After more than a decade as the hot potato of the broadcast world, the television arm of MediaWorks finally has a new long-term owner.
MediaWorks today announced the sale of its loss-making television business - centred largely around free-to-air channels Three, Bravo and its current affairs branch Newshub - to Nasdaq-listed Discovery Inc.
MediaWorks will retain the radio side of its business, a network which includes stations such as Mai, The Edge, George FM and The Rock.
Simon Robinson, Discovery's head of Asia Pacific operations, said he was well-aware of recent instability in the local marketplace, but believed a 26-year history in New Zealand through programming channels on Sky TV meant he could see potential.
"We're making a bet on New Zealand, with our eyes wide open," Robinson said.
Neither Discover nor MediaWorks would disclose the value of the deal, with both citing commercial confidentiality.
Both companies said the deal was expected to be finalised later in the year and required Overseas Investment Office (OIO) approval, and applications for this process had already been filed.
This process was unlikely to be required on the basis the transaction was worth more than $100m - with MediaWorks having written down the value of its television arm in recent accounts to zero - but may have drawn-out the process if the business was to be considered of national strategic interest.
Any concerns of OIO delays were alleviated, however, when associate minister of finance David Parker today signed off on the deal and directed it be allowed to proceed.
Both Robinson and Mediaworks' chief executive Michael Anderson said viewers should not expect any large-scale shake-ups - at least in the short term.
Anderson said while Magic Talk operations would be hived off into the radio business, Newshub - including radio-television combo production the The AM Show - would remain operating at MediaWorks and there was an agreement they would continue to provide news bulletins and content for the stations.
MediaWorks chairman Jack Matthews said the sale would allow his shareholders to refocus their energies and finances on their radio division.
"We've loved TV, but it has taken a lot - a disproportionate amount - of management and executive bandwidth, frankly.
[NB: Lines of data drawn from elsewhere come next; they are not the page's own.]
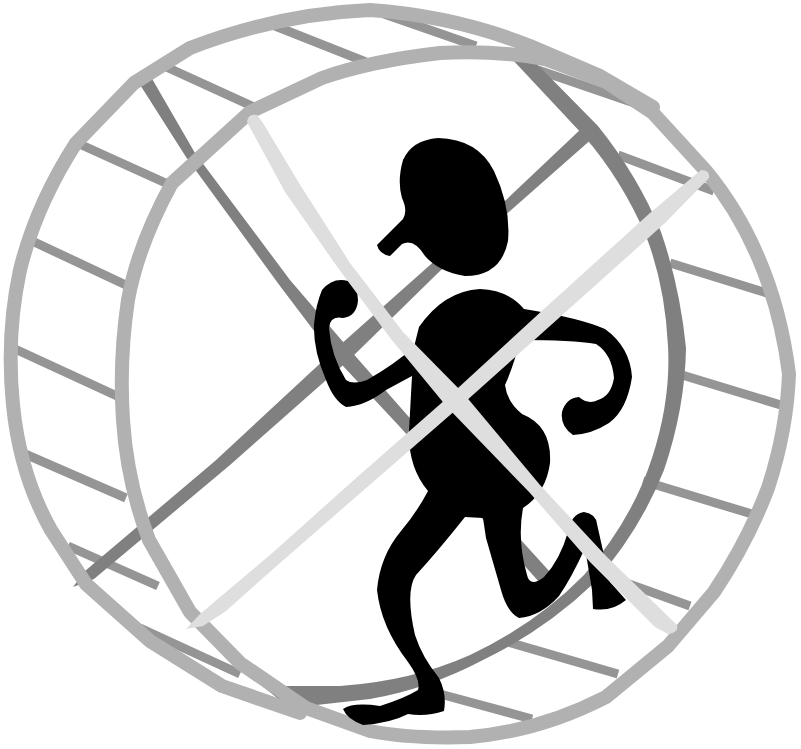
<!DOCTYPE html>
<html lang="en">
<head>
<meta charset="utf-8">
<title>Runner in a wheel</title>
<style>
:root{--paper:#fff;--ink:#000;--rim:#b1b1b1;--rung:#959595;--back:#808080;--spoke:#dedede}
html,body{margin:0;background:var(--paper);overflow:hidden}
svg{display:block;width:801px;height:749px}
.rungs{stroke:var(--rung);stroke-width:9;fill:none}
.back{fill:var(--back)}
.rim{fill:none;stroke:var(--rim);stroke-width:14;stroke-linejoin:round;stroke-linecap:round}
.runner{fill:var(--ink)}
.spokes{fill:var(--spoke)}
</style>
</head>
<body>
<svg viewBox="0 0 801 749" role="img" aria-label="A black figure running inside a grey hamster wheel">
  <g class="rungs">
    <path d="M270 24L366 62M384 14L476 46M162 65L256 108M75 142L170 185M30 240L128 286M15 349L117 396M25 454L126 498M68 546L158 586M140 628L240 674"/>
    <path d="M538 70L640 105M618 155L714 191M670 263L770 294M682 375L784 406M643 481L752 514M618 580L690 606M508 642L618 674M440 694L532 719"/>
  </g>
  <g class="back">
    <path class="rear-rim" d="M511 58L534 61L598 126Q638 176 661 232Q680 287 686 348Q685 408 664 470Q640 531 594 583Q545 630 483 660Q428 689 370 699L290 708L262 686L340 686Q412 681 470 655Q536 624 584 575Q632 520 652 458Q671 400 668 346Q665 285 646 236Q622 180 584 136Z"/>
    <path class="rear-spoke" d="M137 80L151 77L195 153L290 280L350 350L408 416L550 572L540 583L400 427L330 352L280 286L186 157Z"/>
    <path class="rear-spoke" d="M582 128L594 137L510 211L440 271L350 359L230 465L94 579L73 587L85 571L215 461L340 345L430 265L506 200Z"/>
  </g>
  <g class="rim">
    <path class="far-rim" d="M653 107L600 76L530 46Q455 16 370 10Q278 14 190 48L134 83L76 143Q36 205 20 270Q6 335 13 405Q20 475 51 530L86 584L150 641L222 686L300 713"/>
    <path class="near-rim" d="M440 53Q370 61 322 78L250 112L172 183Q138 245 128 300Q119 360 123 420Q127 482 149 540L190 612L240 663L306 708L370 731Q410 739 470 737Q540 731 606 697L668 646L714 592Q748 541 768 488Q787 430 789 374Q781 310 758 257Q738 210 706 171L653 113L606 82L545 59Q495 50 440 53Z"/>
  </g>
  <g class="runner">
    <path class="head" d="M438 138Q478 139 494 171Q511 207 508 241Q501 276 465 276Q439 272 425 256Q414 238 402 244L390 256Q379 254 377 245L403 219Q408 211 402 198Q397 181 403 160Q412 140 438 138Z"/>
    <path class="torso" d="M480 289Q508 290 524 309Q580 318 605 329Q630 347 632 377Q627 410 609 423Q592 434 573 435Q560 426 562 412Q566 398 579 397Q588 405 598 400Q611 396 614 378Q612 354 596 344Q572 340 520 340Q514 365 505 385Q507 402 522 414Q552 426 550 463Q546 493 523 508Q517 540 527 575Q530 588 544 577Q560 560 568 532Q571 514 584 512Q596 514 597 524L610 582L626 600Q612 612 593 609L592 590L585 548Q572 577 559 596Q541 616 519 618Q507 612 501 590L486 538L483 518L465 517Q438 551 416 575Q405 591 415 635Q422 657 439 678Q447 694 444 711Q426 717 408 714Q391 723 363 725Q347 719 343 709Q353 702 380 706Q405 698 418 690Q421 680 408 662Q381 627 377 590Q380 556 401 531Q417 512 428 491Q408 467 409 431L412 376L386 390Q365 406 346 407Q334 401 326 380Q313 350 314 324Q316 304 322 290Q333 277 348 281Q358 287 358 300Q357 316 343 318Q330 315 329 328Q331 356 346 380Q353 385 367 380Q395 364 414 347L419 327Q444 291 480 289Z"/>
  </g>
  <g class="spokes">
    <path d="M247 122Q248 113 257 115L263 123L299 183L350 263L403 332L464 394L540 485L606 556L677 625Q679 633 668 634L655 627L590 562L530 493L447 407L391 339L338 268L285 192Z"/>
    <path d="M701 170Q710 170 709 178L665 223L560 317L465 402L365 489L280 563L226 611L203 626L186 629L200 614L270 555L355 479L446 399L545 308L650 213Z"/>
  </g>
</svg>
</body>
</html>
It also lets the shareholders invest a bit of money in the business -they'll see themselves investing in a businesses that have a return," Matthews said.
Robinson said there were no immediate plans to shake up programming at TV3 - "today we're focused on celebrating" - but it was unlikely they would become an active player in the sports rights marketplace.
"We don't really have much of a sports business outside Europe," he said.
Today's announcement, raised hopes at the company's television headquarters in Flower St that 14 years of ownership instability was near an end.
The business had been acquired by Australian private equity firm Ironbridge at the peak of the market in 2007, before collapsing into debt-induced receivership in 2013 to emerge largely owned by Oaktree Capital, another private equity firm but this time US-based.
Both Ironbridge and Oaktree signalled their lack of interest in being long-term owners of the broadcaster, preferring to focus on hoped-for capital gains by sprucing up the business for a quick resale. The failure of either to engineer a quick exit led to years of cost-cutting.
There was reported to be jubilation at Flower Street this morning following the announcement.
"It's a massive celebration for everyone at TV: People haven't been so happy in years, because what we believe in - and what we fight for - now has a future," one MediaWorks television staff member told the Herald.
The sentiment was echoed by MediaWorks' Anderson, who joined the company in 2016 following the tumultuous reign of Mark Weldon, and has worked towards the sale for the better part of a year.
"It's pretty ******* amazing," he said.